AFX usually appears as dome-shaped lesions on the head or neck that exhibit low-grade malignant behavior. "Be careful that the sample is large enough to exclude a so-called pleomorphic sarcoma or malignant fibrocystiocytoma (MFH) that has been only barely encaptured in a shave," Dr. High cautions. The current standard treatment for AFX is surgical excision, he says, although Mohs micrographic surgery may be appropriate in locations that require tissue sparing.
"I have heard it explained that since the putative etiologic cell is unknown, AFX is, in large part, a ‘diagnosis by convention.’ It includes all malignant-appearing lesions that do not mark with immunostains in a manner consistent with melanoma or spindle-cell SCC," Dr. High emphasizes.
"There is an old adage in dermatopathology, and in pathology in a larger sense, that states: ‘garbage in = garbage out.’ If you put poor specimens and incomplete data into the system, then you should not be surprised to get poor diagnoses and lesser opinions out of the system," Dr. High explains. He also laments that every effort should be made to provide representative samplings, and accurate clinical data, such that optimal histologic opinions and better dermatologic care can transpire.
Disclosures: Dr. High reports no relevant financial interests.
1. Fernandez EM, Helm T, Ioffreda M, Helm KF. The vanishing biopsy: the trend toward smaller specimens. Cutis. 2005;76(5):335-9.
2. Ng JC, Swain S, Dowling JP, Wolfe R, Simpson P, Kelly JW. The impact of partial biopsy on histopathologic diagnosis of cutaneous melanoma: experience of an Australian tertiary referral service. Arch Dermatol. 2010;146(3):234-9.
3. Hoang MP, Dresser KA, Kapur P, et al. Microcystic adnexal carcinoma: an immunohistochemical reappraisal. Mod Pathol. 2008;21:178-185.
4. Wang H, Sun R, Lin H, Hu WH. P16INK4A as a surrogate biomarker for human papillomavirus-associated oral pharyngeal carcinoma: consideration of some aspects. Cancer Sci. 2013;104:1553-1559.

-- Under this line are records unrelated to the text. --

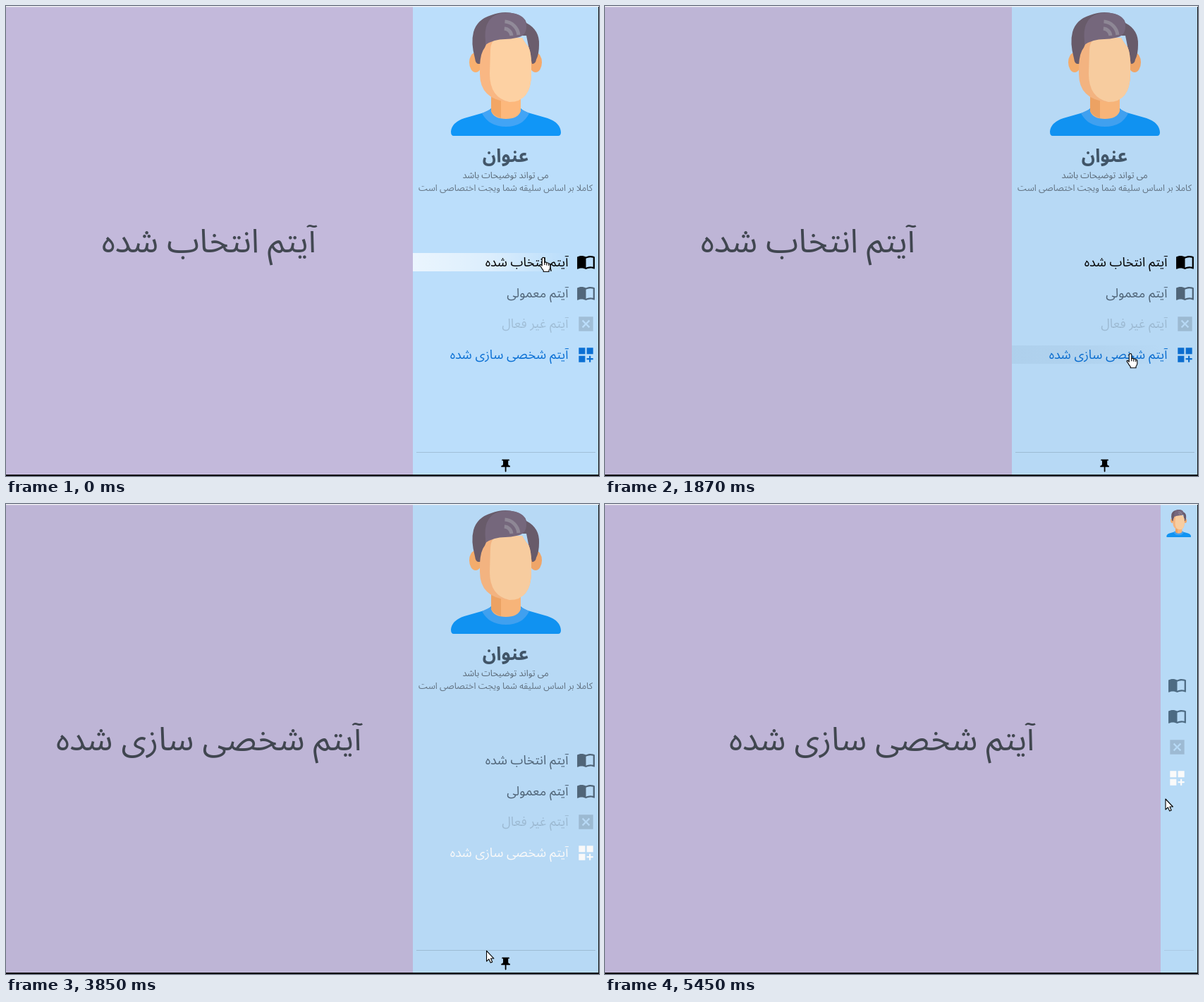
An HTML page with a canvas that plays this animation: 841 by 666 pixels, repeating every 5500 ms.

```html
<!DOCTYPE html>
<html lang="fa">
<head>
<meta charset="utf-8">
<style>
html, body { margin: 0; width: 100%; height: 100%; overflow: hidden; background: #c3b9db; }
canvas { display: block; width: 841px; height: 666px; }
</style>
</head>
<body>
<canvas id="stage" width="841" height="666"></canvas>
<script>
const ctx = document.getElementById('stage').getContext('2d');
const W = 841, H = 666, LOOP = 5500;
const FONT = '"Noto Sans Arabic", "Noto Sans", "DejaVu Sans", sans-serif';
const SELECT_AT = 2600, COLLAPSE_AT = 4040, SLIDE = 520;
const OPEN_W = 264, COMPACT_W = 53;

const ICONS = {
  book: new Path2D('M21 5c-1.11-.35-2.33-.5-3.5-.5-1.95 0-4.05.4-5.5 1.5-1.45-1.1-3.55-1.5-5.5-1.5S2.45 4.9 1 6v14.65c0 .25.25.5.5.5.1 0 .15-.05.25-.05C3.1 20.45 5.05 20 6.5 20c1.95 0 4.05.4 5.5 1.5 1.35-.85 3.8-1.5 5.5-1.5 1.65 0 3.35.3 4.75 1.05.1.05.15.05.25.05.25 0 .5-.25.5-.5V6c-.6-.45-1.25-.75-2-1zm0 13.5c-1.1-.35-2.3-.5-3.5-.5-1.7 0-4.15.65-5.5 1.5V8c1.35-.85 3.8-1.5 5.5-1.5 1.2 0 2.4.15 3.5.5z'),
  off: new Path2D('M3 3v18h18V3zM17 15.6L15.6 17 12 13.4 8.4 17 7 15.6 10.6 12 7 8.4 8.4 7 12 10.6 15.6 7 17 8.4 13.4 12z'),
  tiles: new Path2D('M3 3h8v8H3zM13 3h8v8h-8zM3 13h8v8H3zM18 13h-2v3h-3v2h3v3h2v-3h3v-2h-3z'),
  pin: new Path2D('M16 9V4h1a1 1 0 0 0 0-2H7a1 1 0 0 0 0 2h1v5a3 3 0 0 1-3 3v2h6v7l1 1 1-1v-7h6v-2a3 3 0 0 1-3-3z')
};
const HAND = new Path2D('M-1.8 11V1Q-1.8-.6 0-.6T1.8 1V6.4Q3.6 5.2 4.8 7Q6.8 6.2 7.7 8Q9.6 7.6 9.8 9.6V13.5Q9.5 16 8 17.5V19.5H.2V17.8Q-2 15.6-3.4 12.6Q-5.6 10.4-4.8 9.4Q-3.6 8.6-1.8 11Z');
const ARROW = new Path2D('M0 0V15L3.4 11.9L5.7 17L8.2 15.9L6 11H10.4Z');

const ITEMS = [
  { label: 'آیتم انتخاب شده', icon: 'book', y: 363.5 },
  { label: 'آیتم معمولی', icon: 'book', y: 407.5 },
  { label: 'آیتم غیر فعال', icon: 'off', y: 450.5 },
  { label: 'آیتم شخصی سازی شده', icon: 'tiles', y: 494.5 }
];

// time, x, y of the pointer tip
const TRACK = [
  [0, 762, 357], [640, 755, 399], [1390, 749, 412], [1900, 745, 494], [2370, 745, 496],
  [2680, 745, 495], [2880, 742, 404], [3070, 740, 431], [3500, 708, 645],
  [3760, 708, 645], [4240, 427, 518], [4850, 427, 518], [5450, 795, 418], [5500, 795, 418]
];
const LIGHT = { rgb: '255,255,255', peak: .7 }, DARK = { rgb: '20,50,80', peak: .22 };
// item, fade-in start, fade-out start, tint
const HOVERS = [
  [0, -400, 250, LIGHT], [1, 660, 1560, LIGHT], [3, 1800, 2620, DARK], [1, 2770, 3080, LIGHT]
];

const clamp = v => Math.max(0, Math.min(1, v));
const smooth = v => v * v * (3 - 2 * v);

function rect(x, y, w, h, color) {
  ctx.fillStyle = color;
  ctx.fillRect(x, y, w, h);
}

function text(str, x, y, size, color, align, weight = 400) {
  ctx.font = `${weight} ${size}px ${FONT}`;
  ctx.direction = 'rtl';
  ctx.textAlign = align;
  ctx.fillStyle = color;
  ctx.fillText(str, x, y);
}

function icon(name, x, y, scale, color) {
  ctx.save();
  ctx.translate(x, y);
  ctx.scale(scale, scale);
  ctx.translate(-12, name === 'book' ? -13 : -12);
  ctx.fillStyle = color;
  ctx.fill(ICONS[name], 'evenodd');
  ctx.restore();
}

const shape = (d, color) => { ctx.fillStyle = color; ctx.fill(new Path2D(d)); };

function oval(x, y, rx, ry, color) {
  ctx.beginPath();
  ctx.ellipse(x, y, rx, ry, 0, 0, 7);
  ctx.fillStyle = color;
  ctx.fill();
}

function avatar(x, y, scale) {
  ctx.save();
  ctx.translate(x, y);
  ctx.scale(scale, scale);
  ctx.translate(-631, -9);
  shape('M631 178Q632 165 650 159L678 151Q687 148 690 142H728Q731 148 740 151L768 159Q786 165 787 179Q787 184 783 184H635Q631 184 631 178Z', '#1096f7');
  shape('M675 152L690 145H728L742 152Q733 171 709 171T675 152Z', '#42a4f5');
  shape('M688 122H730V149Q726 160 709 160T688 149Z', '#fdb87c');
  shape('M688 122H702V159Q692 156 688 149Z', '#f2a665');
  oval(666, 80, 9, 14, '#f9b06f');
  oval(751, 80, 9, 14, '#f5a96b');
  shape('M670 82Q666 82 665 74Q659 52 663 37Q668 19 688 13Q706 6 722 11Q736 15 738 24Q757 34 756 55Q756 68 752 76Q751 82 746 82L738 42H685L674 82Z', '#6b5d6d');
  shape('M672 84Q673 66 679 59Q683 48 690 45H732Q737 54 741 58Q745 66 745 84V96Q745 136 712 136Q672 132 672 96Z', '#f9b783');
  shape('M687 62Q688 46 700 45H732Q737 54 741 58Q745 66 745 84V96Q745 136 714 136Q686 130 686 96Z', '#fdd1a3');
  shape('M680 49Q677 22 694 13Q708 7 723 11Q738 15 738 29Q738 43 724 45Q716 47 708 47Q692 47 680 55Z', '#78697f');
  ctx.strokeStyle = '#918a99';
  ctx.lineWidth = 5;
  for (const r of [11, 21]) {
    ctx.beginPath();
    ctx.arc(706, 43, r, -1.5, -.1);
    ctx.stroke();
  }
  ctx.restore();
}

function highlight(t, left) {
  for (const [i, from, to, { rgb, peak }] of HOVERS) {
    const a = clamp((t - from) / 300) * (1 - clamp((t - to) / 250));
    if (!a) continue;
    const g = ctx.createLinearGradient(left, 0, left + 215, 0);
    g.addColorStop(0, `rgba(${rgb},${peak * a})`);
    g.addColorStop(.5, `rgba(${rgb},${peak * .7 * a})`);
    g.addColorStop(1, `rgba(${rgb},0)`);
    rect(left, ITEMS[i].y - 13.5, 215, 26, g);
  }
}

function itemColor(i, chosen) {
  if (i === 2) return 'rgba(0,0,0,.14)';
  if (i === 3) return chosen === 3 ? '#fff' : '#0b70d4';
  return chosen === i ? '#000' : '#52677b';
}

function openPane(t, chosen) {
  const left = W - OPEN_W;
  rect(left, 0, OPEN_W, H, '#bbdefb');
  highlight(t, left);
  avatar(631, 9, 1);
  text('عنوان', 708.5, 221, 26.5, '#43576a', 'center', 600);
  text('می تواند توضیحات باشد', 708.5, 244, 12.6, '#5c6b79', 'center');
  text('کاملا بر اساس سلیقه شما ویجت اختصاصی است', 708.5, 262, 12.6, '#667787', 'center');
  ITEMS.forEach((item, i) => {
    const color = itemColor(i, chosen);
    icon(item.icon, 822.5, item.y, 1.13, color);
    text(item.label, 797.5, item.y + 5.5, 18.1, color, 'right');
  });
  rect(582, 632, 254, 1, 'rgba(0,0,0,.14)');
  icon('pin', 708.6, 651.5, .9, '#000');
}

function compactPane(shift) {
  const left = W - COMPACT_W - shift;
  rect(left, 0, COMPACT_W - 1, H, '#bbdefb');
  avatar(left + 8.3, 8, .223);
  ITEMS.forEach((item, i) =>
    icon(item.icon, left + 23.5, item.y - 106, 1.13, i < 2 ? '#4f6d86' : itemColor(i, 3)));
  rect(left + 5, 632, 42, 1, 'rgba(0,0,0,.07)');
}

function pointer(t) {
  const n = TRACK.findIndex(k => k[0] > t);
  const [t0, x0, y0] = TRACK[n - 1], [t1, x1, y1] = TRACK[n];
  const p = smooth((t - t0) / (t1 - t0));
  ctx.save();
  ctx.translate(x0 + (x1 - x0) * p, y0 + (y1 - y0) * p);
  const outline = t < 3800 ? HAND : ARROW;
  ctx.fillStyle = '#fff';
  ctx.strokeStyle = '#000';
  ctx.lineWidth = 1.1;
  ctx.lineJoin = 'round';
  ctx.fill(outline);
  ctx.stroke(outline);
  if (outline === HAND) ctx.stroke(new Path2D('M1.8 6V10M4.8 7V10.5M7.7 8V11'));
  ctx.restore();
}

function draw(t) {
  const chosen = t < SELECT_AT ? 0 : 3;
  const compact = t >= COLLAPSE_AT;
  const shift = compact ? (OPEN_W - COMPACT_W) * (1 - clamp((t - COLLAPSE_AT) / SLIDE)) ** 2.2 : 0;
  const center = compact ? 392.5 - shift : 287.7;

  rect(0, 0, W, H, '#c3b9db');
  text(ITEMS[chosen].label, center, 348.5, 46.7, '#424852', 'center');
  if (compact) compactPane(shift);
  else openPane(t, chosen);
  const dim = compact ? .02 : .025 * clamp(t / 600);
  rect(0, 0, W, H, `rgba(0,0,0,${dim})`);
  pointer(t);
  rect(0, 0, W, 1.3, '#f4f4f6');
  rect(0, H - 2, W, 2, '#000');
  rect(W - 1, 1, 1, H, '#111');
}

function tick(now) {
  draw(now % LOOP);
  requestAnimationFrame(tick);
}
requestAnimationFrame(tick);
</script>
</body>
</html>
```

5. Homann N, Andl T, Nees M, Schuhmann A, Herold-Mende C, Bosch FX. Significance of aberrant p53 protein in head-neck tumors and its effect on proliferation and differentiation. HNO. 1993;41(5):254-60.

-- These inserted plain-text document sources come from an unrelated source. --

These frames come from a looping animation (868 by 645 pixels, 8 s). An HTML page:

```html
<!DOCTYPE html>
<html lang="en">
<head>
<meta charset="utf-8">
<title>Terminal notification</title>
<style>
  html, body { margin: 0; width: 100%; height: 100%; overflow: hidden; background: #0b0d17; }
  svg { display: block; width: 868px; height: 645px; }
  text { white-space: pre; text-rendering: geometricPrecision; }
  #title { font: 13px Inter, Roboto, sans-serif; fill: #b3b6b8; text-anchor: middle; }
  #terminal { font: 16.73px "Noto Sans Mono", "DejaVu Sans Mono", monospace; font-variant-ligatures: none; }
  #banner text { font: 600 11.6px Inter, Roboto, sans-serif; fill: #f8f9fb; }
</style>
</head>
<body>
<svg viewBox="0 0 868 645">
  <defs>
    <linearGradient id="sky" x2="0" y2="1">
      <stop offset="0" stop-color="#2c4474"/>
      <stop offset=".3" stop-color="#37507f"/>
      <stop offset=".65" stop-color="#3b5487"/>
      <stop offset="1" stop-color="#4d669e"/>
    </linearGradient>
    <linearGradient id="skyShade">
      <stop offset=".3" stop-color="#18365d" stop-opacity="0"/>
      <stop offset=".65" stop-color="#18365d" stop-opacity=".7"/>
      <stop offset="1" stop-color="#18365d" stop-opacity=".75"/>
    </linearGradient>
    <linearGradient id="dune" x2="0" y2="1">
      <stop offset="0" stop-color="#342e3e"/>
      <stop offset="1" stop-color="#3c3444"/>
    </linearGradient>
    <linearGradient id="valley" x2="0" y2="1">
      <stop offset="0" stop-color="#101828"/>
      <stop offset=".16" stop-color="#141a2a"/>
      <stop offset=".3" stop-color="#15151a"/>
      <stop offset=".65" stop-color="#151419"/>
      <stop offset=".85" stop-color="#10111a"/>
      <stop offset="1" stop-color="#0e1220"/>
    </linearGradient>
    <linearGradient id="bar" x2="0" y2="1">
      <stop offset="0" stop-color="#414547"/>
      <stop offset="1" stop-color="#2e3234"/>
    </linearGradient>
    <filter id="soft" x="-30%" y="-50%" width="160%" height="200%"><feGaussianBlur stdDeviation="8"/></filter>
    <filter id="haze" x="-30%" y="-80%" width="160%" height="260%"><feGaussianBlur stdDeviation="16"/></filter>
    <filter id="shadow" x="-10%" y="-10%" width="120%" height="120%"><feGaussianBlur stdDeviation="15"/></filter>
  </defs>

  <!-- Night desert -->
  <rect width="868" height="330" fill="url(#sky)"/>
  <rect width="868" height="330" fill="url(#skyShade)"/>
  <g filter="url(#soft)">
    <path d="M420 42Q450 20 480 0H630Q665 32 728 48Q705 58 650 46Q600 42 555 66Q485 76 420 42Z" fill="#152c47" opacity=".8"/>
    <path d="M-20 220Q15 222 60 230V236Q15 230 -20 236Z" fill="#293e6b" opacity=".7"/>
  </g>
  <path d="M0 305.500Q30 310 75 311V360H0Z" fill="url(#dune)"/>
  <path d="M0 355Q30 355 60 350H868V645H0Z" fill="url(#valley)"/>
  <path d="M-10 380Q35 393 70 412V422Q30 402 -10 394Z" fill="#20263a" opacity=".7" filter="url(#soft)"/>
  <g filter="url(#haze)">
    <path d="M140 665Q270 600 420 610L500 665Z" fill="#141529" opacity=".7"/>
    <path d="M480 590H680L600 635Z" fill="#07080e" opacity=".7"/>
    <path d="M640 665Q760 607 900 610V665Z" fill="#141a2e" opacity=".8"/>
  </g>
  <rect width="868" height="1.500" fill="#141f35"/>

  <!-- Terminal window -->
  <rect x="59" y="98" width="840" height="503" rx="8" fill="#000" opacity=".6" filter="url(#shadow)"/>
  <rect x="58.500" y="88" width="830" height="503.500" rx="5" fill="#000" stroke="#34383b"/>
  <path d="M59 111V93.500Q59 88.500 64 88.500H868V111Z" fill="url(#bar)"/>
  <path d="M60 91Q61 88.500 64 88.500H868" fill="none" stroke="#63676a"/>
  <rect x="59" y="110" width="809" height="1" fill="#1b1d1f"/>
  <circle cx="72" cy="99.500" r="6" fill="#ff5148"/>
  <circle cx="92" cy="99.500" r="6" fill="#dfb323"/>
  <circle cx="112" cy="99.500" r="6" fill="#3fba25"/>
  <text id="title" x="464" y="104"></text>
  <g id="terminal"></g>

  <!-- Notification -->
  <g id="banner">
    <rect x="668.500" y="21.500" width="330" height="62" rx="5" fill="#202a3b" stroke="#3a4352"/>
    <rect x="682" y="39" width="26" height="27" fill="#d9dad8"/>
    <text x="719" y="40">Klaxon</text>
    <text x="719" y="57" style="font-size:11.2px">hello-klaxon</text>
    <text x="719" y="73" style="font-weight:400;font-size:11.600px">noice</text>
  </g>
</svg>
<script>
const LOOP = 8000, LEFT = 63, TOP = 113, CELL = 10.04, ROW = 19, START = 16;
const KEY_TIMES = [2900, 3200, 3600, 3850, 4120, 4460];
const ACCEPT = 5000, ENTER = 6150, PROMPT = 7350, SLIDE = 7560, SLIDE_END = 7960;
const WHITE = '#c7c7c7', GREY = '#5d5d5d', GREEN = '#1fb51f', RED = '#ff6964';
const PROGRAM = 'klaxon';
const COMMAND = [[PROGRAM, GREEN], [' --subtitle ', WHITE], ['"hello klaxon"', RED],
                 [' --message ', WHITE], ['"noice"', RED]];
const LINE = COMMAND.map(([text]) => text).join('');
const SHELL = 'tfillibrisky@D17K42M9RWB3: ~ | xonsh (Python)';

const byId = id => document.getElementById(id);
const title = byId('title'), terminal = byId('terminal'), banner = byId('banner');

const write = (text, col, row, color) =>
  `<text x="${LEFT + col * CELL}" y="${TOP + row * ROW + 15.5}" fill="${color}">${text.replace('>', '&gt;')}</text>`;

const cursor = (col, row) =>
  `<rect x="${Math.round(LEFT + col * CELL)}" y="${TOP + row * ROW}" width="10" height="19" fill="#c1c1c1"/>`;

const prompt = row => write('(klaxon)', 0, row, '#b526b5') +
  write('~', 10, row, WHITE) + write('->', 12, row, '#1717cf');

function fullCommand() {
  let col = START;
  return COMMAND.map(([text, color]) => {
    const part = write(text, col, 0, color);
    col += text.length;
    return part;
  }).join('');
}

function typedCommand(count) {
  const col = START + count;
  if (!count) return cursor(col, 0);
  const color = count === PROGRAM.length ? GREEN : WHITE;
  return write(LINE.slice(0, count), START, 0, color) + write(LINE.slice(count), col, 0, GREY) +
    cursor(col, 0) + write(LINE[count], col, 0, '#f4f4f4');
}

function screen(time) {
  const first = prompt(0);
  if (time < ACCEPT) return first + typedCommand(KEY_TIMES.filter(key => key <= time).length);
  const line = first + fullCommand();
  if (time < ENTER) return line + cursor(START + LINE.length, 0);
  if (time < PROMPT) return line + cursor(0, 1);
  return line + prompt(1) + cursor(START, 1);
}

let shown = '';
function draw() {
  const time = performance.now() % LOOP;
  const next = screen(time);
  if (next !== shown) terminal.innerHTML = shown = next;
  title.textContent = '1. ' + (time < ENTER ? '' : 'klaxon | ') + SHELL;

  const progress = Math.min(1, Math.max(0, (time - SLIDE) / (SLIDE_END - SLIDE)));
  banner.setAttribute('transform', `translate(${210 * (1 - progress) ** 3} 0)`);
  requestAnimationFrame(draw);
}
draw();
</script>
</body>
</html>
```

6. Carter JB, Johnson MM, Chua TL, Karia PS, Schmults CD. Outcomes of primary cutaneous squamous cell carcinoma with perineural invasion: and 11-year cohort study. JAMA Dermatol. 2013;149:35-41.